■ ACTIVITY: Word for word, repeat the data; no picture should appear in the result.

Stored data entries:
----------

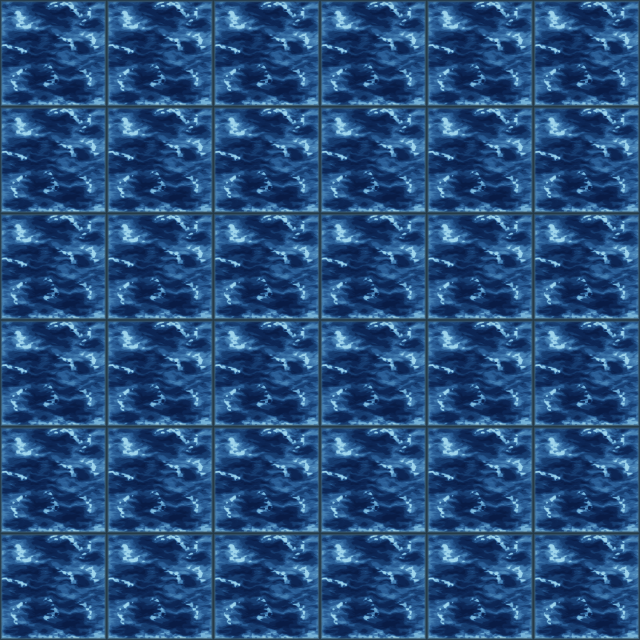
Give the GLSL for this pattern, as a WebGL 1 fragment shader.

```glsl
precision highp float;
// Six by six glazed tiles, each painted with the same stormy blue sea, foam crests and soft dark grout.

uniform vec2 u_resolution;

const float TILES = 6.0;
const float GROUT_HALF_WIDTH = 0.015;

float hash(vec2 p) {
  return fract(sin(dot(p, vec2(127.1, 311.7))) * 43758.55);
}

float noise(vec2 p) {
  vec2 i = floor(p);
  vec2 f = fract(p);
  f = f * f * (3.0 - 2.0 * f);
  float low = mix(hash(i), hash(i + vec2(1.0, 0.0)), f.x);
  float high = mix(hash(i + vec2(0.0, 1.0)), hash(i + 1.0), f.x);
  return mix(low, high, f.y);
}

float fbm(vec2 p) {
  float sum = 0.0;
  float gain = 0.53;
  for (int i = 0; i < 4; i++) {
    sum += gain * noise(p);
    p = p * 2.03 + 17.3;
    gain *= 0.5;
  }
  return sum;
}

// Curved foam line from a to b with a wide, flat halo of lit water
float crest(vec2 p, vec2 a, vec2 b, float bend, float width, float breakup) {
  vec2 along = b - a;
  float h = clamp(dot(p - a, along) / dot(along, along), 0.0, 1.0);
  vec2 spine = a + along * h + vec2(-along.y, along.x) * bend * 4.0 * h * (1.0 - h);
  vec2 offset = p - spine;
  float foam = 1.0 - smoothstep(0.25 * width, width, length(offset * vec2(0.8, 1.0)));
  vec2 spread = offset * vec2(0.5, 1.0) / (2.0 * width);
  return 0.66 * foam * breakup + 0.27 * exp(-dot(spread, spread));
}

float hollow(vec2 p, vec2 center, vec2 radius) {
  vec2 d = (p - center) / radius;
  return exp(-dot(d, d));
}

vec3 seaColor(float tone) {
  vec3 c = mix(vec3(0.035, 0.11, 0.27), vec3(0.05, 0.15, 0.33), smoothstep(-0.1, 0.08, tone));
  c = mix(c, vec3(0.09, 0.24, 0.44), smoothstep(0.14, 0.30, tone));
  c = mix(c, vec3(0.16, 0.36, 0.58), smoothstep(0.34, 0.48, tone));
  c = mix(c, vec3(0.27, 0.50, 0.70), smoothstep(0.50, 0.66, tone));
  c = mix(c, vec3(0.45, 0.69, 0.84), smoothstep(0.70, 0.90, tone));
  return mix(c, vec3(0.62, 0.83, 0.92), smoothstep(0.95, 1.15, tone));
}

float seaTone(vec2 p, float edge) {
  // Wind-drawn strokes
  vec2 warp = vec2(fbm(p * vec2(5.0, 9.0) + 3.1), fbm(p * vec2(7.0, 8.0) + 41.7)) - 0.5;
  vec2 q = p + warp * vec2(0.18, 0.08);
  float swell = fbm(q * vec2(3.2, 10.0) + 8.4);
  float strokes = fbm(q * vec2(10.0, 30.0) + 23.0);
  float tone = 0.17 + 0.75 * (swell - 0.5) + 0.85 * (strokes - 0.5);

  // Dark troughs
  tone -= 0.18 * hollow(q, vec2(0.34, 0.28), vec2(0.16, 0.08));
  tone -= 0.15 * hollow(q, vec2(0.52, 0.80), vec2(0.24, 0.08));
  tone -= 0.12 * hollow(q, vec2(0.42, 0.50), vec2(0.28, 0.09));

  // Breaking crests, torn into flecks
  vec2 f = p + warp * vec2(0.14, 0.10) + 0.022 * (noise(p * 38.0) - 0.5);
  float breakup = smoothstep(0.28, 0.56, noise(p * vec2(40.0, 52.0) + 5.0));
  tone += crest(f, vec2(0.16, 0.88), vec2(0.22, 0.80), 0.10, 0.029, breakup);
  tone += crest(f, vec2(0.20, 0.79), vec2(0.35, 0.78), -0.10, 0.035, breakup);
  tone += crest(f, vec2(0.48, 0.95), vec2(0.73, 0.88), 0.12, 0.033, breakup);
  tone += crest(f, vec2(0.84, 0.93), vec2(0.79, 0.80), 0.20, 0.030, breakup);
  tone += crest(f, vec2(0.56, 0.67), vec2(0.69, 0.54), 0.18, 0.037, breakup);
  tone += crest(f, vec2(0.75, 0.69), vec2(0.88, 0.59), 0.25, 0.035, breakup);
  tone += crest(f, vec2(0.02, 0.55), vec2(0.20, 0.53), 0.10, 0.022, breakup);
  tone += crest(f, vec2(0.20, 0.34), vec2(0.12, 0.16), -0.20, 0.031, breakup);
  tone += crest(f, vec2(0.44, 0.35), vec2(0.45, 0.20), 0.55, 0.031, breakup);
  tone += crest(f, vec2(0.77, 0.36), vec2(0.84, 0.23), 0.25, 0.034, breakup);

  // Surf along the bottom and pale glaze pooled at the rim
  float surfHeight = 0.03 + 0.08 * noise(vec2(p.x * 9.0, 5.0));
  tone += 0.42 * (1.0 - smoothstep(0.4, 1.3, f.y / surfHeight)) * (0.4 + 0.8 * breakup);
  float sides = min(p.x, 1.0 - p.x);
  return tone + 0.36 * exp(-edge / 0.032) + 0.20 * exp(-sides / 0.08);
}

vec3 tile(vec2 p) {
  vec2 toSide = min(p, 1.0 - p);
  float edge = min(toSide.x, toSide.y);
  vec3 glaze = seaColor(seaTone(p, edge));
  vec3 grout = mix(vec3(0.14, 0.22, 0.27), vec3(0.21, 0.33, 0.42),
                   smoothstep(0.0, GROUT_HALF_WIDTH, edge));
  return mix(grout, glaze, smoothstep(0.5, 1.9, edge / GROUT_HALF_WIDTH));
}

void main() {
  // Average four samples per pixel to smooth the fine foam
  vec3 color = vec3(0.0);
  for (int y = 0; y < 2; y++) {
    for (int x = 0; x < 2; x++) {
      vec2 shift = vec2(float(x), float(y)) * 0.5 - 0.25;
      vec2 uv = (gl_FragCoord.xy + shift) / u_resolution;
      color += 0.25 * tile(fract(uv * TILES));
    }
  }
  gl_FragColor = vec4(color, 1.0);
}
```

----------

■ YOUR RESPONSE:
Give the GLSL for this pattern, as a WebGL 1 fragment shader.

```glsl
precision highp float;
// Six by six glazed tiles, each painted with the same stormy blue sea, foam crests and soft dark grout.

uniform vec2 u_resolution;

const float TILES = 6.0;
const float GROUT_HALF_WIDTH = 0.015;

float hash(vec2 p) {
  return fract(sin(dot(p, vec2(127.1, 311.7))) * 43758.55);
}

float noise(vec2 p) {
  vec2 i = floor(p);
  vec2 f = fract(p);
  f = f * f * (3.0 - 2.0 * f);
  float low = mix(hash(i), hash(i + vec2(1.0, 0.0)), f.x);
  float high = mix(hash(i + vec2(0.0, 1.0)), hash(i + 1.0), f.x);
  return mix(low, high, f.y);
}

float fbm(vec2 p) {
  float sum = 0.0;
  float gain = 0.53;
  for (int i = 0; i < 4; i++) {
    sum += gain * noise(p);
    p = p * 2.03 + 17.3;
    gain *= 0.5;
  }
  return sum;
}

// Curved foam line from a to b with a wide, flat halo of lit water
float crest(vec2 p, vec2 a, vec2 b, float bend, float width, float breakup) {
  vec2 along = b - a;
  float h = clamp(dot(p - a, along) / dot(along, along), 0.0, 1.0);
  vec2 spine = a + along * h + vec2(-along.y, along.x) * bend * 4.0 * h * (1.0 - h);
  vec2 offset = p - spine;
  float foam = 1.0 - smoothstep(0.25 * width, width, length(offset * vec2(0.8, 1.0)));
  vec2 spread = offset * vec2(0.5, 1.0) / (2.0 * width);
  return 0.66 * foam * breakup + 0.27 * exp(-dot(spread, spread));
}

float hollow(vec2 p, vec2 center, vec2 radius) {
  vec2 d = (p - center) / radius;
  return exp(-dot(d, d));
}

vec3 seaColor(float tone) {
  vec3 c = mix(vec3(0.035, 0.11, 0.27), vec3(0.05, 0.15, 0.33), smoothstep(-0.1, 0.08, tone));
  c = mix(c, vec3(0.09, 0.24, 0.44), smoothstep(0.14, 0.30, tone));
  c = mix(c, vec3(0.16, 0.36, 0.58), smoothstep(0.34, 0.48, tone));
  c = mix(c, vec3(0.27, 0.50, 0.70), smoothstep(0.50, 0.66, tone));
  c = mix(c, vec3(0.45, 0.69, 0.84), smoothstep(0.70, 0.90, tone));
  return mix(c, vec3(0.62, 0.83, 0.92), smoothstep(0.95, 1.15, tone));
}

float seaTone(vec2 p, float edge) {
  // Wind-drawn strokes
  vec2 warp = vec2(fbm(p * vec2(5.0, 9.0) + 3.1), fbm(p * vec2(7.0, 8.0) + 41.7)) - 0.5;
  vec2 q = p + warp * vec2(0.18, 0.08);
  float swell = fbm(q * vec2(3.2, 10.0) + 8.4);
  float strokes = fbm(q * vec2(10.0, 30.0) + 23.0);
  float tone = 0.17 + 0.75 * (swell - 0.5) + 0.85 * (strokes - 0.5);

  // Dark troughs
  tone -= 0.18 * hollow(q, vec2(0.34, 0.28), vec2(0.16, 0.08));
  tone -= 0.15 * hollow(q, vec2(0.52, 0.80), vec2(0.24, 0.08));
  tone -= 0.12 * hollow(q, vec2(0.42, 0.50), vec2(0.28, 0.09));

  // Breaking crests, torn into flecks
  vec2 f = p + warp * vec2(0.14, 0.10) + 0.022 * (noise(p * 38.0) - 0.5);
  float breakup = smoothstep(0.28, 0.56, noise(p * vec2(40.0, 52.0) + 5.0));
  tone += crest(f, vec2(0.16, 0.88), vec2(0.22, 0.80), 0.10, 0.029, breakup);
  tone += crest(f, vec2(0.20, 0.79), vec2(0.35, 0.78), -0.10, 0.035, breakup);
  tone += crest(f, vec2(0.48, 0.95), vec2(0.73, 0.88), 0.12, 0.033, breakup);
  tone += crest(f, vec2(0.84, 0.93), vec2(0.79, 0.80), 0.20, 0.030, breakup);
  tone += crest(f, vec2(0.56, 0.67), vec2(0.69, 0.54), 0.18, 0.037, breakup);
  tone += crest(f, vec2(0.75, 0.69), vec2(0.88, 0.59), 0.25, 0.035, breakup);
  tone += crest(f, vec2(0.02, 0.55), vec2(0.20, 0.53), 0.10, 0.022, breakup);
  tone += crest(f, vec2(0.20, 0.34), vec2(0.12, 0.16), -0.20, 0.031, breakup);
  tone += crest(f, vec2(0.44, 0.35), vec2(0.45, 0.20), 0.55, 0.031, breakup);
  tone += crest(f, vec2(0.77, 0.36), vec2(0.84, 0.23), 0.25, 0.034, breakup);

  // Surf along the bottom and pale glaze pooled at the rim
  float surfHeight = 0.03 + 0.08 * noise(vec2(p.x * 9.0, 5.0));
  tone += 0.42 * (1.0 - smoothstep(0.4, 1.3, f.y / surfHeight)) * (0.4 + 0.8 * breakup);
  float sides = min(p.x, 1.0 - p.x);
  return tone + 0.36 * exp(-edge / 0.032) + 0.20 * exp(-sides / 0.08);
}

vec3 tile(vec2 p) {
  vec2 toSide = min(p, 1.0 - p);
  float edge = min(toSide.x, toSide.y);
  vec3 glaze = seaColor(seaTone(p, edge));
  vec3 grout = mix(vec3(0.14, 0.22, 0.27), vec3(0.21, 0.33, 0.42),
                   smoothstep(0.0, GROUT_HALF_WIDTH, edge));
  return mix(grout, glaze, smoothstep(0.5, 1.9, edge / GROUT_HALF_WIDTH));
}

void main() {
  // Average four samples per pixel to smooth the fine foam
  vec3 color = vec3(0.0);
  for (int y = 0; y < 2; y++) {
    for (int x = 0; x < 2; x++) {
      vec2 shift = vec2(float(x), float(y)) * 0.5 - 0.25;
      vec2 uv = (gl_FragCoord.xy + shift) / u_resolution;
      color += 0.25 * tile(fract(uv * TILES));
    }
  }
  gl_FragColor = vec4(color, 1.0);
}
```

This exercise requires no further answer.